Source texts of formatted documents

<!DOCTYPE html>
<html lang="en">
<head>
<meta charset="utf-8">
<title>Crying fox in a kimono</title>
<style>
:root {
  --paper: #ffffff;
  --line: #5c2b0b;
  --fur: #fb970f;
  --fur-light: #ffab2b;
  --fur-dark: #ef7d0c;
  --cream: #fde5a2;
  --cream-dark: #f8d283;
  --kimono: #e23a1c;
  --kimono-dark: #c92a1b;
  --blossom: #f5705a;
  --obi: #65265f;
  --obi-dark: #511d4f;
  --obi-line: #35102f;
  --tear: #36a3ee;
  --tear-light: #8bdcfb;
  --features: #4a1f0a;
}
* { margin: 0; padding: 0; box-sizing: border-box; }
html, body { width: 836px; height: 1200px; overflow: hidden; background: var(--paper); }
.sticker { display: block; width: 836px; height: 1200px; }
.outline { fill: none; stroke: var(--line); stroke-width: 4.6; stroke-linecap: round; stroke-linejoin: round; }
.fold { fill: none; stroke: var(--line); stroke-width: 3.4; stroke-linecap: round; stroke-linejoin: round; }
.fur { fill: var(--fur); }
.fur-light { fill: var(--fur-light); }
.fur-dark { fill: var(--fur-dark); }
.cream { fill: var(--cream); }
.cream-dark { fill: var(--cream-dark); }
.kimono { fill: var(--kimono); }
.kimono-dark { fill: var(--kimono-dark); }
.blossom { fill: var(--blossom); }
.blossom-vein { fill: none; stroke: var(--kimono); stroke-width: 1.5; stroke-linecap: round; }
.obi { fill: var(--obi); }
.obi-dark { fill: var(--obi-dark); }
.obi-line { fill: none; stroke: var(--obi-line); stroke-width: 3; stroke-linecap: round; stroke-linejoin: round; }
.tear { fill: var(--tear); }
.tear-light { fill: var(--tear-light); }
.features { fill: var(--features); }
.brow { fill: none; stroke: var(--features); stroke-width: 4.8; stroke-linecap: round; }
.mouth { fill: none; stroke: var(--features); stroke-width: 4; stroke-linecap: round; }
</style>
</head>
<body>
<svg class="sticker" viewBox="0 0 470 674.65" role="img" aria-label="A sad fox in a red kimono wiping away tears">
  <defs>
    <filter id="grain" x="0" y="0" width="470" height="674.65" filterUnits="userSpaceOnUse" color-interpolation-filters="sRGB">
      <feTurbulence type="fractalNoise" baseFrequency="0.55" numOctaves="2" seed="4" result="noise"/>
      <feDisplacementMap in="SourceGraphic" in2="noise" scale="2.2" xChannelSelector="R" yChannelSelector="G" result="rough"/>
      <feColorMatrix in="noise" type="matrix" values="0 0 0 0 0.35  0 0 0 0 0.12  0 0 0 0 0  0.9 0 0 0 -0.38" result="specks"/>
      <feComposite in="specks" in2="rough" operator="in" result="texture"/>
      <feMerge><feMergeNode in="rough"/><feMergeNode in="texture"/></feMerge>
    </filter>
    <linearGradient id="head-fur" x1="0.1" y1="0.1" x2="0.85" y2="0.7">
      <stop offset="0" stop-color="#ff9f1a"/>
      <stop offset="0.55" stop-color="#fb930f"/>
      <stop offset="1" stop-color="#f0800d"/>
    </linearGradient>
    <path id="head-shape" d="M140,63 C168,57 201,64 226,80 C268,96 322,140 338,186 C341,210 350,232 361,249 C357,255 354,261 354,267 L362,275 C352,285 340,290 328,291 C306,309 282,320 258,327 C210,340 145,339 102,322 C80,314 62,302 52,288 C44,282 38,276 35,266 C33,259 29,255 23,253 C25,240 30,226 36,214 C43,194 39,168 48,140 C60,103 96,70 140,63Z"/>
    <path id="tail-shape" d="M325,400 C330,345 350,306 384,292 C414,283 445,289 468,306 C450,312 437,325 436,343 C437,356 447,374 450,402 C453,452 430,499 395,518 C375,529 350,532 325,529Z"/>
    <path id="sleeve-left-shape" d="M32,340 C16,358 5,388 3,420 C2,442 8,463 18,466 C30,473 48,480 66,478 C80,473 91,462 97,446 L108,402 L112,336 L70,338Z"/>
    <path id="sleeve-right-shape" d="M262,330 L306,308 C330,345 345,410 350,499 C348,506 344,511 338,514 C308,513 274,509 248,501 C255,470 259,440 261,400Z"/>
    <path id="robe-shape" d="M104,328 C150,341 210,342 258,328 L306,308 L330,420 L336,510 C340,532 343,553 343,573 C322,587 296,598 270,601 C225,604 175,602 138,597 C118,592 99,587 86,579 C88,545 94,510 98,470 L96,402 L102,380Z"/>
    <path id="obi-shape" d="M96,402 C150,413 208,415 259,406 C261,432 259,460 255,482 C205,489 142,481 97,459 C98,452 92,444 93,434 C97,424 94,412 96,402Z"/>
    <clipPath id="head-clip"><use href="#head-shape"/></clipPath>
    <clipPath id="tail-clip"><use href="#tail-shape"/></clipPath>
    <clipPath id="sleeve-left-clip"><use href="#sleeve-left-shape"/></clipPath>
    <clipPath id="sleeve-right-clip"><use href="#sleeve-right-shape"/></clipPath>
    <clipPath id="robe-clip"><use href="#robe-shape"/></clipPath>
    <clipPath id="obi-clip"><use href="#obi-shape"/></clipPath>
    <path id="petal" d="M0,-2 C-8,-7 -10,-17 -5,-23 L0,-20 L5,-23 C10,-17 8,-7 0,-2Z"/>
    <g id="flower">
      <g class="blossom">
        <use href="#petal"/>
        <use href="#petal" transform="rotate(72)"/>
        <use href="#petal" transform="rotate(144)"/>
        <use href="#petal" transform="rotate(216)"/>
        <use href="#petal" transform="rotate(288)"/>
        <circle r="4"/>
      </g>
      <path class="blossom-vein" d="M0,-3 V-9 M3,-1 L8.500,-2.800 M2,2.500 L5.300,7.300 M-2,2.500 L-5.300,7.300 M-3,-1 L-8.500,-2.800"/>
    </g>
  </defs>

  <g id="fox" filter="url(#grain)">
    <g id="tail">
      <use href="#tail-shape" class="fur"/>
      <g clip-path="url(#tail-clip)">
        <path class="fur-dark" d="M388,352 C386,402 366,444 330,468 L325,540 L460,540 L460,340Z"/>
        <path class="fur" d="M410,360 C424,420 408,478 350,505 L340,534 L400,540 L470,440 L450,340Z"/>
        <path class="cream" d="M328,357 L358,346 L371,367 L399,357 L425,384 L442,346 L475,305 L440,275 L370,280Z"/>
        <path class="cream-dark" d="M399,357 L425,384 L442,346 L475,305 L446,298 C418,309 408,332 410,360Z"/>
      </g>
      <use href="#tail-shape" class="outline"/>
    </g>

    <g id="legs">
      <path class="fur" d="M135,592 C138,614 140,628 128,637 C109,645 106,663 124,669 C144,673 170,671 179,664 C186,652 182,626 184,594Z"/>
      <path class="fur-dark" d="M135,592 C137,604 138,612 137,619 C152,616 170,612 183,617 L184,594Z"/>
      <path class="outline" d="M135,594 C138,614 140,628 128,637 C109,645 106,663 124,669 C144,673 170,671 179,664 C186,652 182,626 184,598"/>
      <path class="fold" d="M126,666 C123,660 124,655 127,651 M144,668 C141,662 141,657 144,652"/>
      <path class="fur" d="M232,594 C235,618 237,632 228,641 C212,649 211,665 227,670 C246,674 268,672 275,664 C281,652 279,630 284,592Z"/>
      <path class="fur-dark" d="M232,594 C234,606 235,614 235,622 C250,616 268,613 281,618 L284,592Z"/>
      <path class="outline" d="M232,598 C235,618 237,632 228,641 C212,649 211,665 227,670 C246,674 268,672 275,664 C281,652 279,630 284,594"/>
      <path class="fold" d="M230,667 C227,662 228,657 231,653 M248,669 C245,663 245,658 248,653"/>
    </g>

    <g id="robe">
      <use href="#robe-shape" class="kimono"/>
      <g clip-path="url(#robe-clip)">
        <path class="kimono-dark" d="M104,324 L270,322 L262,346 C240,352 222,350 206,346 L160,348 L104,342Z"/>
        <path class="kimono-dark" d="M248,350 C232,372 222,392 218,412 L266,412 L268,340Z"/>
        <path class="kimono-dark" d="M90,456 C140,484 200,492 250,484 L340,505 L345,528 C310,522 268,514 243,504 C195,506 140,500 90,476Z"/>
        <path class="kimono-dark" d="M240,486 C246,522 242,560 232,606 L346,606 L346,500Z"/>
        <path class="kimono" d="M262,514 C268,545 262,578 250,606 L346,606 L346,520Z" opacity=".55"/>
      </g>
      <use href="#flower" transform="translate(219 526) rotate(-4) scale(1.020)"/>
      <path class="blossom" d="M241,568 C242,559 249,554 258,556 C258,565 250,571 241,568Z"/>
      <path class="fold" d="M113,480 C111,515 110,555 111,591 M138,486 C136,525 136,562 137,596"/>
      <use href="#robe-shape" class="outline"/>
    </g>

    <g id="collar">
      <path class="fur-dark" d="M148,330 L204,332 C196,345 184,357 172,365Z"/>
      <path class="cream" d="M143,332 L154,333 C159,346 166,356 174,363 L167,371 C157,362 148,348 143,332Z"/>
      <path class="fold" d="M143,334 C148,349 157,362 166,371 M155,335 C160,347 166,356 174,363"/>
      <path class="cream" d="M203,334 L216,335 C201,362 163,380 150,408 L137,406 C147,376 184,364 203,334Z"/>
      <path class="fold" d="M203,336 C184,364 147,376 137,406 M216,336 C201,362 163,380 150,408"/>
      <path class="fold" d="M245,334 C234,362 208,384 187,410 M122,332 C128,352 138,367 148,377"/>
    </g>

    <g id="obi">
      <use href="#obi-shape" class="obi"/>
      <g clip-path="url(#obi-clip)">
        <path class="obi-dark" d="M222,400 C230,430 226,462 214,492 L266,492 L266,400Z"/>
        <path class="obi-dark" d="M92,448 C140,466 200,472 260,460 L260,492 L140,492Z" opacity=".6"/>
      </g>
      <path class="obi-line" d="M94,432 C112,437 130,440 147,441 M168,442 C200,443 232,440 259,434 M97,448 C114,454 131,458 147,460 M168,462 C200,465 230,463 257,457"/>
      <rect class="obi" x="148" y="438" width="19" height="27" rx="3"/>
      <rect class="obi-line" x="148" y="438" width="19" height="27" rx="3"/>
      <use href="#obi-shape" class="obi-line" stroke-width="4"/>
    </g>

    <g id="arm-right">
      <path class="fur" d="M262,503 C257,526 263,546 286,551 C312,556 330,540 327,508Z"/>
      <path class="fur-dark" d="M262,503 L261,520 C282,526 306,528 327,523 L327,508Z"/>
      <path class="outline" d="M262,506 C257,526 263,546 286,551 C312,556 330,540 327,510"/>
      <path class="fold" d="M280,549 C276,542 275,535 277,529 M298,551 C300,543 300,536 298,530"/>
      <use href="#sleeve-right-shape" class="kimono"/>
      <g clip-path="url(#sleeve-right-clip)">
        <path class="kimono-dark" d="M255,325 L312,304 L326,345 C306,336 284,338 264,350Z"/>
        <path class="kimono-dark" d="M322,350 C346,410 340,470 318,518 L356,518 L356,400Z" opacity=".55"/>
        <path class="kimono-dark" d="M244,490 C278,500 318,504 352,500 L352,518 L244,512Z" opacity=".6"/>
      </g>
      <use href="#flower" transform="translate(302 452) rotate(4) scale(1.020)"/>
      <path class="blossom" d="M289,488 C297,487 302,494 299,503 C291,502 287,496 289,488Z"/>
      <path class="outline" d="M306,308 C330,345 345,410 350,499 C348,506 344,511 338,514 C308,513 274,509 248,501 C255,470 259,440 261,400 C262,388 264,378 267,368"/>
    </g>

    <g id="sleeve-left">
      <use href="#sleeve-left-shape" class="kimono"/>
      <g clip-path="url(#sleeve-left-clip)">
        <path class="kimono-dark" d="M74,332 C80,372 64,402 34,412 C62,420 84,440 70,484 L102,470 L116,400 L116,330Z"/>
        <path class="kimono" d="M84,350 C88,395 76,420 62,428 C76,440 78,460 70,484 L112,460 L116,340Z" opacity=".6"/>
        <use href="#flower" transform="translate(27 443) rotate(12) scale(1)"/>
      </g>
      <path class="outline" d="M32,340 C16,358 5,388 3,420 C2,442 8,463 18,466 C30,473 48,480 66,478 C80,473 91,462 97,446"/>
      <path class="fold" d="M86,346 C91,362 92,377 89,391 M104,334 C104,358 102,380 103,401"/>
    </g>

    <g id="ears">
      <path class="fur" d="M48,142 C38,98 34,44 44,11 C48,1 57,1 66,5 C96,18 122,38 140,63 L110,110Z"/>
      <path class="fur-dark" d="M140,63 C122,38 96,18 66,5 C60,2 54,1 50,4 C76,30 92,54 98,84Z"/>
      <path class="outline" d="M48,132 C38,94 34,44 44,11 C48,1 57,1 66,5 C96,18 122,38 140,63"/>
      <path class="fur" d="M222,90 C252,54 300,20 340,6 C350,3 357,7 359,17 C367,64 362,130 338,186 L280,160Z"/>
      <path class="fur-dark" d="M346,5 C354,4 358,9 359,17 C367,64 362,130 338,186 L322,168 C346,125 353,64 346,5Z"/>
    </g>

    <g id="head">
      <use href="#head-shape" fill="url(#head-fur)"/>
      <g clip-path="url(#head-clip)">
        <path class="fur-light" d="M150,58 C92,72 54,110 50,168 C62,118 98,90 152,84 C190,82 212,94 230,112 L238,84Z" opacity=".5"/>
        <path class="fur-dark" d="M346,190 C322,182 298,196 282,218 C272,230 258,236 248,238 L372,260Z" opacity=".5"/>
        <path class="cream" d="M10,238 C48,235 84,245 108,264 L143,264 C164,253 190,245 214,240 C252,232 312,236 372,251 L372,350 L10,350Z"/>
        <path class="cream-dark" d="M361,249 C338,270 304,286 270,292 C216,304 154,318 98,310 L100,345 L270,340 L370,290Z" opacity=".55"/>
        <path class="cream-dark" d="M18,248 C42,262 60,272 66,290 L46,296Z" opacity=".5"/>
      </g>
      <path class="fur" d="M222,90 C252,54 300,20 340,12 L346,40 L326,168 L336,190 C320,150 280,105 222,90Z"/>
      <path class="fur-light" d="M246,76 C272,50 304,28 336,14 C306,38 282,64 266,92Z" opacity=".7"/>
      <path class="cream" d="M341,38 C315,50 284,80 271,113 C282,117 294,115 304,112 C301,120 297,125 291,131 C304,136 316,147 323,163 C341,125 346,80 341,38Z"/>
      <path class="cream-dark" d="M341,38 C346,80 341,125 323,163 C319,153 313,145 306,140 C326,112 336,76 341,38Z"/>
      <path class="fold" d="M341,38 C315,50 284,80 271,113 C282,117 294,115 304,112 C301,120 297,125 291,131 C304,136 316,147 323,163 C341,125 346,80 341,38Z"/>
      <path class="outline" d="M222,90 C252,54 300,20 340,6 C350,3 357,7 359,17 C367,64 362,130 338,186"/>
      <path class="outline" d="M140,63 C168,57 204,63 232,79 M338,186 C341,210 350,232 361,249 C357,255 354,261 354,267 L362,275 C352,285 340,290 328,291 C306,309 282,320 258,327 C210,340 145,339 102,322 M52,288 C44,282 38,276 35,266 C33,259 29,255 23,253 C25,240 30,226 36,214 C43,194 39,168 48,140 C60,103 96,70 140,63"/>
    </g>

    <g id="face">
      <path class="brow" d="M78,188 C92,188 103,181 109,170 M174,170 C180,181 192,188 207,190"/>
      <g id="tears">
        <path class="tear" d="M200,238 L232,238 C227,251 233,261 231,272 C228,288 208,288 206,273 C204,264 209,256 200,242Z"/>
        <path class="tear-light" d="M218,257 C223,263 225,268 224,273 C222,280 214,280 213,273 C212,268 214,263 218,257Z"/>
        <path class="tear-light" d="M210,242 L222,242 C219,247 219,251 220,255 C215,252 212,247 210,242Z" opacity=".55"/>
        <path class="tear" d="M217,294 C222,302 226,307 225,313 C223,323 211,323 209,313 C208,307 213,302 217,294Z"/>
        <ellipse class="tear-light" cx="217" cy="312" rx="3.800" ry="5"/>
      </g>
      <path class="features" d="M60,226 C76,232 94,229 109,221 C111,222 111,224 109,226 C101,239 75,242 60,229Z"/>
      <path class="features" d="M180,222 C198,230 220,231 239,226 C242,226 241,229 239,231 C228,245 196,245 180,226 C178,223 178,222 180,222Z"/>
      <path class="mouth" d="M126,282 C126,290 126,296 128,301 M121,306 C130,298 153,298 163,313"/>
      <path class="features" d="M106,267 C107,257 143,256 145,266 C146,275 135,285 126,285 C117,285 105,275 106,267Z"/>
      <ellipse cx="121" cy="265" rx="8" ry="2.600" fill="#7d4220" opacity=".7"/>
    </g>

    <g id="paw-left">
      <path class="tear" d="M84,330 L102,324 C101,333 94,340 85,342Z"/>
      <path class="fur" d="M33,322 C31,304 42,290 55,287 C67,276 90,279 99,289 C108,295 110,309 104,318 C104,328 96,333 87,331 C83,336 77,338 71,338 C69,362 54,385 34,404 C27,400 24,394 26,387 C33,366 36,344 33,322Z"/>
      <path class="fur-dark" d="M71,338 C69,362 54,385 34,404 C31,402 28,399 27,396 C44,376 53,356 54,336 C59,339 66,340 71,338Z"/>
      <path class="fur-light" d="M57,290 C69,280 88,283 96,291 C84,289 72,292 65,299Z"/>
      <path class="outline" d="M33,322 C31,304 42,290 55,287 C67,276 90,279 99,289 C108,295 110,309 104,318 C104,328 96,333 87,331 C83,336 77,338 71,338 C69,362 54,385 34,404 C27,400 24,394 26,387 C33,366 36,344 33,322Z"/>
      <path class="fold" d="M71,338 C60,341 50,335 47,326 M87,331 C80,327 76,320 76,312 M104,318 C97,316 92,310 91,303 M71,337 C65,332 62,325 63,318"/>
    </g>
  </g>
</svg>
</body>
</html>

● Your task:
Please report every line among the entries that includes "offset".

● Solution to the problem:
      <stop offset="0" stop-color="#ff9f1a"/>
      <stop offset="0.55" stop-color="#fb930f"/>
      <stop offset="1" stop-color="#f0800d"/>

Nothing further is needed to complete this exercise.